Despite my efforts to share some of these sentiments with Greg that night, by the end of the evening he was still questioning the wisdom of our driving several hundred miles just so that he could experience what he was certain would be a “re-run” of that highly unpleasant day. However, all the arrangements already had been made and could not be cancelled and so, a few days later, we set out for South Carolina. What happened over the three tournament days that followed is hard to describe or explain, particularly coming, as they did, so closely on the heels of that “horrible” round just a few days earlier. On a golf course that he had never seen before (Meadowlands), Greg played flawlessly, missing only one shot that I can remember over 54 holes. Along the way, he made a total of 17 birdies and could very easily (and quite literally) have made 10 – 13 more! He finished 12 under par and won the event by 3 shots (http://www.ngatour.com/general/news/release_323.html). As his fellow competitors would attest – it wasn’t that close. I’m only glad I had the privilege of being a part of it as a spectator/caddy. It would turn out to be one of the crowning jewels of Greg’s professional career and it was a thing of beauty – the culmination of a lot of hard work, a glimpse into what is his considerable talent.

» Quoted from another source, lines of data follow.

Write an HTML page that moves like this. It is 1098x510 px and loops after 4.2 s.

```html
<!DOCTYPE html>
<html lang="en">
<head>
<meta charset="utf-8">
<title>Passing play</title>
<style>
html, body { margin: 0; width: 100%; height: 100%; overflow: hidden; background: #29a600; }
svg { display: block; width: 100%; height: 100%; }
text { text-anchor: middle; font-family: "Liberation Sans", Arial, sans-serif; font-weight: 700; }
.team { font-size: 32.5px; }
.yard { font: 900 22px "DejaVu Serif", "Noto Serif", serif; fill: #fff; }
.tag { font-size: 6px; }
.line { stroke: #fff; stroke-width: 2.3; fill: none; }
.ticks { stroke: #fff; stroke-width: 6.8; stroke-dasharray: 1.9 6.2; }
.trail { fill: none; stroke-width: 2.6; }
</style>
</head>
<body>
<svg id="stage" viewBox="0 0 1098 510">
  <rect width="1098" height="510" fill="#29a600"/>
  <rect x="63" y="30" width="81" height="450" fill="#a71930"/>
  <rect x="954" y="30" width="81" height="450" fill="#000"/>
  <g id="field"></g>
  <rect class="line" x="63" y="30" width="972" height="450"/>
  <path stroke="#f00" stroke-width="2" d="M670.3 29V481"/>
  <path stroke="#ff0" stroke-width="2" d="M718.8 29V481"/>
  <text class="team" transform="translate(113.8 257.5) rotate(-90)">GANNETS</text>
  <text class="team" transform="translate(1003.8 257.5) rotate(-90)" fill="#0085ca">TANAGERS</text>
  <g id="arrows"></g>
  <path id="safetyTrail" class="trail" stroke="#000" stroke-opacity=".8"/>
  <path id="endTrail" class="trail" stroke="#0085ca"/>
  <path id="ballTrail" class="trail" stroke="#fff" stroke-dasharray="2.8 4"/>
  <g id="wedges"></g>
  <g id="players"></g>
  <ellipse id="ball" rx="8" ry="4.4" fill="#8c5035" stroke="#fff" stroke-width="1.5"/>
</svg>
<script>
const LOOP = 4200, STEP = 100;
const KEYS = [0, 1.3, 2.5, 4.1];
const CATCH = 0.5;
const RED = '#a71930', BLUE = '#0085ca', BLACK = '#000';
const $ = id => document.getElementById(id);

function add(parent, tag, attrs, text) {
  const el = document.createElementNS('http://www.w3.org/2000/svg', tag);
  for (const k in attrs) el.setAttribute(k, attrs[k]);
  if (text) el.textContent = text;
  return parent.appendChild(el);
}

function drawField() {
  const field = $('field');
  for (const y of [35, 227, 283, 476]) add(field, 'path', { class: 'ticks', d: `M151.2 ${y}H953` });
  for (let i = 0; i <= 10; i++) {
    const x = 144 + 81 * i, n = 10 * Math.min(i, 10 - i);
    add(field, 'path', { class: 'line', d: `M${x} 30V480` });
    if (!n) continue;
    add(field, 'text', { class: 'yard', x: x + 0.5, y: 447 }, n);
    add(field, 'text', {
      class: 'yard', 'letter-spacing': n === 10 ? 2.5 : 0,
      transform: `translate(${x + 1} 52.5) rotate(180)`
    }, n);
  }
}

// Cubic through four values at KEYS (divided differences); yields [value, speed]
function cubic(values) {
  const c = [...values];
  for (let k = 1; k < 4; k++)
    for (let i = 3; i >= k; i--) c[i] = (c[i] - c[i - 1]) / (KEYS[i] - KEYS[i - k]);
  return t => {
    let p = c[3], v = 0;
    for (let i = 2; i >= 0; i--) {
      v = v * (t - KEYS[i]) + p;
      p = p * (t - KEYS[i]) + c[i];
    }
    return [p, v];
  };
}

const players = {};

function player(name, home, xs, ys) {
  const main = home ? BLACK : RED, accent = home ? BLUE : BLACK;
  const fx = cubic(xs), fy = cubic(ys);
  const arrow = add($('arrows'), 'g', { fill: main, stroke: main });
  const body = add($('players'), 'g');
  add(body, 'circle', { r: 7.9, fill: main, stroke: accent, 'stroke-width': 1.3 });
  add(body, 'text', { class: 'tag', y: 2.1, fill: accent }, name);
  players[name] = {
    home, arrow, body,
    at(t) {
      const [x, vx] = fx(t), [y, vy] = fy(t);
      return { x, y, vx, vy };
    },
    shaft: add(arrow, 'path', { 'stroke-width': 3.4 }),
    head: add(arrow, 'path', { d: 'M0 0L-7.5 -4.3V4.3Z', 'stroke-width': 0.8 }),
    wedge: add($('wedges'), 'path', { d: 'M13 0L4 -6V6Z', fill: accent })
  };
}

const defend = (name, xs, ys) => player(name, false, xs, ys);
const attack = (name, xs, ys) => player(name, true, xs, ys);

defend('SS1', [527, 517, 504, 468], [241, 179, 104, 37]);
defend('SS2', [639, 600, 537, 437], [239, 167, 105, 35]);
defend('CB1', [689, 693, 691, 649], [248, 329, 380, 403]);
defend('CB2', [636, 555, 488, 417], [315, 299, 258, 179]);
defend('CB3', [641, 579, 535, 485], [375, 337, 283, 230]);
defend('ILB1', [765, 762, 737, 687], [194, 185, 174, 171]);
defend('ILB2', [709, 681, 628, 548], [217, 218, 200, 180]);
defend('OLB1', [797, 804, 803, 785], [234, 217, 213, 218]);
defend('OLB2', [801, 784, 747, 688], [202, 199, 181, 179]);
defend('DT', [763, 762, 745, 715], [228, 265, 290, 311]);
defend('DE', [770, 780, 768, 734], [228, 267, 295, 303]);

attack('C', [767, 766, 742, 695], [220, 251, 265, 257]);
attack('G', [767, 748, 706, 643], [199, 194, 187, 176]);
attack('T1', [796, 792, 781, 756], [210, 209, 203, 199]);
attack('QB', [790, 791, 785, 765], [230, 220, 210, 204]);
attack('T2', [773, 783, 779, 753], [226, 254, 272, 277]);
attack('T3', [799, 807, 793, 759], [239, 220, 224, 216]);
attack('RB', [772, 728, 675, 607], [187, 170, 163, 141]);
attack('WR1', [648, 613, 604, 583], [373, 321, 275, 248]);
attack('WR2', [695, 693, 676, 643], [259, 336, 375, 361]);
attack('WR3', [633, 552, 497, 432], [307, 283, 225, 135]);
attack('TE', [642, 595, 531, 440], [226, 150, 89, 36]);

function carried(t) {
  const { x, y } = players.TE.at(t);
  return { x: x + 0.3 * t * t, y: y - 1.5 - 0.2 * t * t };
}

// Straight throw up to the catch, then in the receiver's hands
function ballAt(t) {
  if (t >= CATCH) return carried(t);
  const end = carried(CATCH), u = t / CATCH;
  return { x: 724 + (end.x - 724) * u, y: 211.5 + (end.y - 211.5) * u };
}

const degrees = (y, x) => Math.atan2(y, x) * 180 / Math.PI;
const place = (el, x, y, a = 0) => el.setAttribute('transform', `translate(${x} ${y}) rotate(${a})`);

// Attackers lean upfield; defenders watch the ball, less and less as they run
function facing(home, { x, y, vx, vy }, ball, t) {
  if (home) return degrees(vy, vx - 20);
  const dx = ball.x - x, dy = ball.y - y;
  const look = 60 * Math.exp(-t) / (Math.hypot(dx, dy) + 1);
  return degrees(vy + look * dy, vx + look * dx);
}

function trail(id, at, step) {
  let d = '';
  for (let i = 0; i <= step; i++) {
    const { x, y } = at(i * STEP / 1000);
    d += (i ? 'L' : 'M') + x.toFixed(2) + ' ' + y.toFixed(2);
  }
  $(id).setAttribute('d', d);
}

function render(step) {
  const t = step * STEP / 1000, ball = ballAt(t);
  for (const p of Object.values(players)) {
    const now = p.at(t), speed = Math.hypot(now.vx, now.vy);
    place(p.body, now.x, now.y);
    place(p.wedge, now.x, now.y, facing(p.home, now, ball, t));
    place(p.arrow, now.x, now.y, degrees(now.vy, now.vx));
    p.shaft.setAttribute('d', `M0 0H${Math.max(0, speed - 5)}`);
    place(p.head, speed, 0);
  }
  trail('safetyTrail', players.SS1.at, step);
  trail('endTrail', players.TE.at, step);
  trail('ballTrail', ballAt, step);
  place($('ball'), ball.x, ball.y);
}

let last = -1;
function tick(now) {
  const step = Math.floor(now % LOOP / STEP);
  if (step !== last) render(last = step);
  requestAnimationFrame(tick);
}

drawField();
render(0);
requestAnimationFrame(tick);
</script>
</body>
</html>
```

But, in retrospect, there were two other take-aways from that event that are noteworthy. Moments like that are only possible if we create opportunities for them to be made manifest. Had Greg allowed what, in reality, was the slightest of bumps in an admittedly very long, challenging and sometimes obstruction-laden road to knock him off track, if he had decided to forego the “next” event, based on what happen at the “last” one, he never would have experienced that moment, which, hopefully, will remain with him for a lifetime. Second, all of us do ourselves a tremendous disservice by allowing any one event (or series of events) to take on a level of importance/significance that is far greater than they warrant. In Greg’s case, no one round of golf (or shot within a round) was entitled to any more or less attention/energy than the one before it or the one that would follow it. However, to the extent that we are inclined to vest events with “power” in our lives, we would all be better served to dwell on (and pat ourselves on the back for) those times when we hit or come close to hitting our stride and quickly brush aside those days when we fall a little short, as “aberrations” (i.e., nothing more than the inevitable by-product of a life filled with lots of variables that we simply cannot and never were intended to control).